Problem to work on: Among the lines below, return each one that contains the word "polygon".

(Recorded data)
=== Begin Enclosure ===

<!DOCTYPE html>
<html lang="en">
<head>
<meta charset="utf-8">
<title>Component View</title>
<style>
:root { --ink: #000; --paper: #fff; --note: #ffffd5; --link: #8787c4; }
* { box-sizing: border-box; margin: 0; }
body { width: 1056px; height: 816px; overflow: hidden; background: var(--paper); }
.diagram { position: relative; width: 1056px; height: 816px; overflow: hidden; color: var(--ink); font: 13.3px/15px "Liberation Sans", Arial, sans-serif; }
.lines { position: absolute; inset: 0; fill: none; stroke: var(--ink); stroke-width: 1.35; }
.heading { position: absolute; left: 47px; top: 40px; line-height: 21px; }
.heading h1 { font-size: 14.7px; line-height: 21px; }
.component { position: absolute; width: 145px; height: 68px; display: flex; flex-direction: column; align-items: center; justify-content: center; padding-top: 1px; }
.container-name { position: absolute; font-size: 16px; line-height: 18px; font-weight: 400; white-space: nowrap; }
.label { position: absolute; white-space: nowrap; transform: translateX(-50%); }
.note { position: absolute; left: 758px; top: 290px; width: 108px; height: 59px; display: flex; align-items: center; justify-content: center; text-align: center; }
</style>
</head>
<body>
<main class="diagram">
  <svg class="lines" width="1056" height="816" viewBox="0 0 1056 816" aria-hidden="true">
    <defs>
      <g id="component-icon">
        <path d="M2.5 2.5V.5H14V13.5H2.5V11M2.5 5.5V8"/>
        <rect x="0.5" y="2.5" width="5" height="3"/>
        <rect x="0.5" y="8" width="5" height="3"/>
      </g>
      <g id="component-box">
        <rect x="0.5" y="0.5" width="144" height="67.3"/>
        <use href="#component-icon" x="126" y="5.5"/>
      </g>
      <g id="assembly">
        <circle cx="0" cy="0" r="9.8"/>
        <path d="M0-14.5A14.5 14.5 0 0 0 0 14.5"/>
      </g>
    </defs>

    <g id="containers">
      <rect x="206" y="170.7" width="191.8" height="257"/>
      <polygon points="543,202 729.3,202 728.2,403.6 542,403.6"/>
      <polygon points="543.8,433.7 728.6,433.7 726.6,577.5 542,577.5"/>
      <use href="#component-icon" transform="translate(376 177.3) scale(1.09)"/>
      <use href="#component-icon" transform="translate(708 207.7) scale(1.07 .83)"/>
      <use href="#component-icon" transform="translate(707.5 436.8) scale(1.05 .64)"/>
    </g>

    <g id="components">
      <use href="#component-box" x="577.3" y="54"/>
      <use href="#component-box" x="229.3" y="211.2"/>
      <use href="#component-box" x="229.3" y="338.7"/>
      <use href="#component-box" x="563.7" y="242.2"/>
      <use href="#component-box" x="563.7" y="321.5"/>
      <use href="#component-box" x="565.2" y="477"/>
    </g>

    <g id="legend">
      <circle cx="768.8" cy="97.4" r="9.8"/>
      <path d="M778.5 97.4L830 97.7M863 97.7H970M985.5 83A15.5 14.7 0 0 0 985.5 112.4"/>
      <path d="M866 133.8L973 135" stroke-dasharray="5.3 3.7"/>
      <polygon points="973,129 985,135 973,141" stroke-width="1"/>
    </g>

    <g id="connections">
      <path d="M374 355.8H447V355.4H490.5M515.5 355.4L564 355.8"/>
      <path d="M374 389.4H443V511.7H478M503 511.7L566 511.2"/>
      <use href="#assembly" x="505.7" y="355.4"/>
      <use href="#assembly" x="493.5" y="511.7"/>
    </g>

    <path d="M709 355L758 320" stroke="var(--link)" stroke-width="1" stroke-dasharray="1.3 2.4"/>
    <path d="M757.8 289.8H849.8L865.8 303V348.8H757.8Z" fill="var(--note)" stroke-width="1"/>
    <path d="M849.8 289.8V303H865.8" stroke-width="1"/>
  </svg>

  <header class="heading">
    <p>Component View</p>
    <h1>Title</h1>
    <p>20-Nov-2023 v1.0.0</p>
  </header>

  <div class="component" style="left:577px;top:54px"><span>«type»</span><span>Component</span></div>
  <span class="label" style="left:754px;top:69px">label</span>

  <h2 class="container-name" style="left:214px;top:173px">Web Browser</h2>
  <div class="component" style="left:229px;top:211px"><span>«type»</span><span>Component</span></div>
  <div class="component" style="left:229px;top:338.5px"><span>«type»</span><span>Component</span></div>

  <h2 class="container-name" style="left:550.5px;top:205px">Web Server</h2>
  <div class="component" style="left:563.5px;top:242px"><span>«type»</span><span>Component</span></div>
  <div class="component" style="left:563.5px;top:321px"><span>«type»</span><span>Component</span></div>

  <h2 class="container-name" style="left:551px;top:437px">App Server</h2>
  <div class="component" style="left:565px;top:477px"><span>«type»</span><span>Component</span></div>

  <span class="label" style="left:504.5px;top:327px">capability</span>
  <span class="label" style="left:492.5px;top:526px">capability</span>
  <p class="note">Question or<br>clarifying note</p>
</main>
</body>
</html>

=== End Enclosure ===
=== Begin Enclosure ===

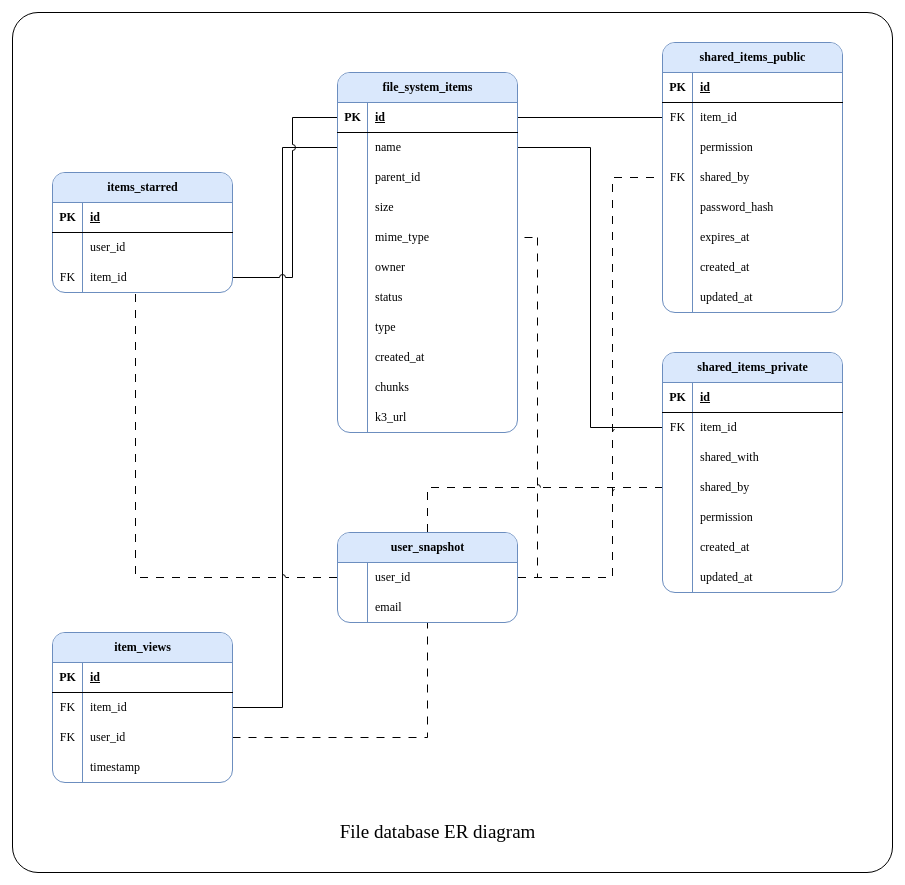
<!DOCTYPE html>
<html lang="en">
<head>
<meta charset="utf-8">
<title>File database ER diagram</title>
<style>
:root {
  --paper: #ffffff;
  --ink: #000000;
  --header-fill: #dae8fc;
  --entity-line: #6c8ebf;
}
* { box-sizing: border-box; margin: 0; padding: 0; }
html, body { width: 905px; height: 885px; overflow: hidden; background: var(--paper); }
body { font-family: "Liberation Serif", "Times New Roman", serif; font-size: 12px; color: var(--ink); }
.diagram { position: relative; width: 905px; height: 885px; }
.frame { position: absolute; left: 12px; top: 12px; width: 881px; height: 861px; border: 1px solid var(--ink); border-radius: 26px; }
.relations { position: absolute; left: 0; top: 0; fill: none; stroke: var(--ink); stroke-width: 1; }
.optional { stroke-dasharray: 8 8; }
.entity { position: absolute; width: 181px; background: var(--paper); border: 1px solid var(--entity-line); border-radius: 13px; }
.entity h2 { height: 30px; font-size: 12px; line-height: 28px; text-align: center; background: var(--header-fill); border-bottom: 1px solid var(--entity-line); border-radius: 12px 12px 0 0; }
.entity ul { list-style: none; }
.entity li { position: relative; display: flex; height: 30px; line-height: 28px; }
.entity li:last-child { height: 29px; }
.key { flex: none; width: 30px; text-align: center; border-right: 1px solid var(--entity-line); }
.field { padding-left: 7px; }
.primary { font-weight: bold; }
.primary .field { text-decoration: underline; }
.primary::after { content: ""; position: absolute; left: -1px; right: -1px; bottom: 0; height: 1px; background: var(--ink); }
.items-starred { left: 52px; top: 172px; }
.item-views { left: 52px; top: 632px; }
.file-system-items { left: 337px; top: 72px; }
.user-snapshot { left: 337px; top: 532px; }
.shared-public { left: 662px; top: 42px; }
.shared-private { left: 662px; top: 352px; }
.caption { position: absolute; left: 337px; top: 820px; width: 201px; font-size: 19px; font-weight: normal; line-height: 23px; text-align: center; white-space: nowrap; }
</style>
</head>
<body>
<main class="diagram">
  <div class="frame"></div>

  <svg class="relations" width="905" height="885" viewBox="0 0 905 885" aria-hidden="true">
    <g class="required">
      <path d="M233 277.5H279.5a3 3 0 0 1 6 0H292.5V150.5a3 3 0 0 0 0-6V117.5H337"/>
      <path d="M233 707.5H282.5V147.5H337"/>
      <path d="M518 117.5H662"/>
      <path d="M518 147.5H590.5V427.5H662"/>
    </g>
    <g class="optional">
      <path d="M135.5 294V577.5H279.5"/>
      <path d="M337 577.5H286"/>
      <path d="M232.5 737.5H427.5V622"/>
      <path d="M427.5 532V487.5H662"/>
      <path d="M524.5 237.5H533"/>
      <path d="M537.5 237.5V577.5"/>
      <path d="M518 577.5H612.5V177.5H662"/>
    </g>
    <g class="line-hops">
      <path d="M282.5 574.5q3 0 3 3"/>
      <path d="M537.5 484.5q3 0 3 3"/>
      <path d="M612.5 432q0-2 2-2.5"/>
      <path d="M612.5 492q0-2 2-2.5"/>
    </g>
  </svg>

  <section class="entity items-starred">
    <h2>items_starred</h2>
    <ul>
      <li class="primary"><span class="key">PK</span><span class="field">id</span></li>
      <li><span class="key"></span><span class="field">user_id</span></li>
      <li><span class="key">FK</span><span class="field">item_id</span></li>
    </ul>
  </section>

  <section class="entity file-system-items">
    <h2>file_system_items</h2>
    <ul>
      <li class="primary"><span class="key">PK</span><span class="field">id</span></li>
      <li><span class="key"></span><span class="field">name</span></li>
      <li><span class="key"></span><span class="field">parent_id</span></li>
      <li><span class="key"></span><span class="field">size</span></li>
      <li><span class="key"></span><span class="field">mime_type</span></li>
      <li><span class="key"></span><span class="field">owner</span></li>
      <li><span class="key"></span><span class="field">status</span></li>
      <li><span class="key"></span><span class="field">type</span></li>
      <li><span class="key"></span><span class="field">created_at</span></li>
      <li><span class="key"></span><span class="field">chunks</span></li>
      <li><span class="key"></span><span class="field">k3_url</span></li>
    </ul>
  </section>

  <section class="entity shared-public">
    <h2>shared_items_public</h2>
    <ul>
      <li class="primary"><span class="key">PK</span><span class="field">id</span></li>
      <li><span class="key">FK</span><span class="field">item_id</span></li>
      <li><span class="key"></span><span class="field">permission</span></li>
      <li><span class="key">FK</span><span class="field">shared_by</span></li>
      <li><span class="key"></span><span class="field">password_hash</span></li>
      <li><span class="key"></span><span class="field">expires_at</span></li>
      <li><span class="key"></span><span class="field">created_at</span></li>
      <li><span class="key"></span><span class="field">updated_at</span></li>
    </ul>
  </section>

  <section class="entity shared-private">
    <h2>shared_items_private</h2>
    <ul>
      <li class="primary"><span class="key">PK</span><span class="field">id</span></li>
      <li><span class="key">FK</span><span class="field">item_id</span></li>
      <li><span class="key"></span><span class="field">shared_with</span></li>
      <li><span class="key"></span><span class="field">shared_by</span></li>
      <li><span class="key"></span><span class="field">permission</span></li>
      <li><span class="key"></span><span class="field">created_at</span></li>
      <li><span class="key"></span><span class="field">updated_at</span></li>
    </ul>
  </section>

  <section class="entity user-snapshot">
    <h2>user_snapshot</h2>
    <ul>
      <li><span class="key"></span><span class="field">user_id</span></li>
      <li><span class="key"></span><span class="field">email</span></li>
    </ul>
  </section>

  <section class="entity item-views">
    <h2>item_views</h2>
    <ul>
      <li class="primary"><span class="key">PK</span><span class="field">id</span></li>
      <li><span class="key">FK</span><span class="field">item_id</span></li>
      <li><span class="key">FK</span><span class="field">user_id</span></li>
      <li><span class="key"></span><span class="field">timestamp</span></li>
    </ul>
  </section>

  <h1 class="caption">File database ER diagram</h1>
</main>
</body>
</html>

=== End Enclosure ===
=== Begin Enclosure ===

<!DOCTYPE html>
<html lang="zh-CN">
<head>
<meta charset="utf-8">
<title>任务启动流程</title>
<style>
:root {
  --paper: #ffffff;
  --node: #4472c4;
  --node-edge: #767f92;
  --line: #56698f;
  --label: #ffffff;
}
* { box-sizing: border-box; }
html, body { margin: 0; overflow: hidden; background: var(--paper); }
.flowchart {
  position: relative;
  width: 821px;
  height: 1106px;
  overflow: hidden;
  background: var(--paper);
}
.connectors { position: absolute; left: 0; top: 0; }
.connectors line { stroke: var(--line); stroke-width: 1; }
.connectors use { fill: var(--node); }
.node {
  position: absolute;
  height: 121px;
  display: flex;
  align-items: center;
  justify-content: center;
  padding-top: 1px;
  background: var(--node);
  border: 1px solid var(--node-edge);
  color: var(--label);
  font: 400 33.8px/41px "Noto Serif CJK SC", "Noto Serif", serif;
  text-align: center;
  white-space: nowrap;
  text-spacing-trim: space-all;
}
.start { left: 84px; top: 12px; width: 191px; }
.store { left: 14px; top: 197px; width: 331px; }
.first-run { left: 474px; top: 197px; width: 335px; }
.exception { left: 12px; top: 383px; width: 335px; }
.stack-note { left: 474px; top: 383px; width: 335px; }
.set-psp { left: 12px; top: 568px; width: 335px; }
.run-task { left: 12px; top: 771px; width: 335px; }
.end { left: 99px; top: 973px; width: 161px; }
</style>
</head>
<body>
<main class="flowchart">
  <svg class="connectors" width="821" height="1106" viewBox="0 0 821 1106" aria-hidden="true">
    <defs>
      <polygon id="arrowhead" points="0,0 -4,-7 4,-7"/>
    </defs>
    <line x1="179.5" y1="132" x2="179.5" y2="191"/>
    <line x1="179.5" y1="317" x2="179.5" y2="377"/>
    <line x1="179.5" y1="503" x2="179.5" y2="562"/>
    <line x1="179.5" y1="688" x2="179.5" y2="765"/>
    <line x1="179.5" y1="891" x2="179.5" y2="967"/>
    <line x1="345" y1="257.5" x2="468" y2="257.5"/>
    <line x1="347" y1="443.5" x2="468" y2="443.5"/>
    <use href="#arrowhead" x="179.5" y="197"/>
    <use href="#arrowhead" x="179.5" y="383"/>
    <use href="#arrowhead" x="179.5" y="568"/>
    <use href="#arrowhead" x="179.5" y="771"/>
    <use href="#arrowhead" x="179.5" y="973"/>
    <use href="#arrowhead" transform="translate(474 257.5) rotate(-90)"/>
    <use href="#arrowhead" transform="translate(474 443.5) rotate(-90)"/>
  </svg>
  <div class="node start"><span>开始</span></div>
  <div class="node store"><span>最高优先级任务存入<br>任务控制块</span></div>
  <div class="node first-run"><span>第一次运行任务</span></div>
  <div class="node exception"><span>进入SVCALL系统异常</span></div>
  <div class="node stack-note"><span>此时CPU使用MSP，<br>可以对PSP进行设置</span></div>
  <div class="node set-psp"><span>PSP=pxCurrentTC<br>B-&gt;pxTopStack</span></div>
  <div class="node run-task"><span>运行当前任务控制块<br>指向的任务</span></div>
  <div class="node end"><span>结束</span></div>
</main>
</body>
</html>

=== End Enclosure ===

Task response:
      <polygon points="543,202 729.3,202 728.2,403.6 542,403.6"/>
      <polygon points="543.8,433.7 728.6,433.7 726.6,577.5 542,577.5"/>
      <polygon points="973,129 985,135 973,141" stroke-width="1"/>
      <polygon id="arrowhead" points="0,0 -4,-7 4,-7"/>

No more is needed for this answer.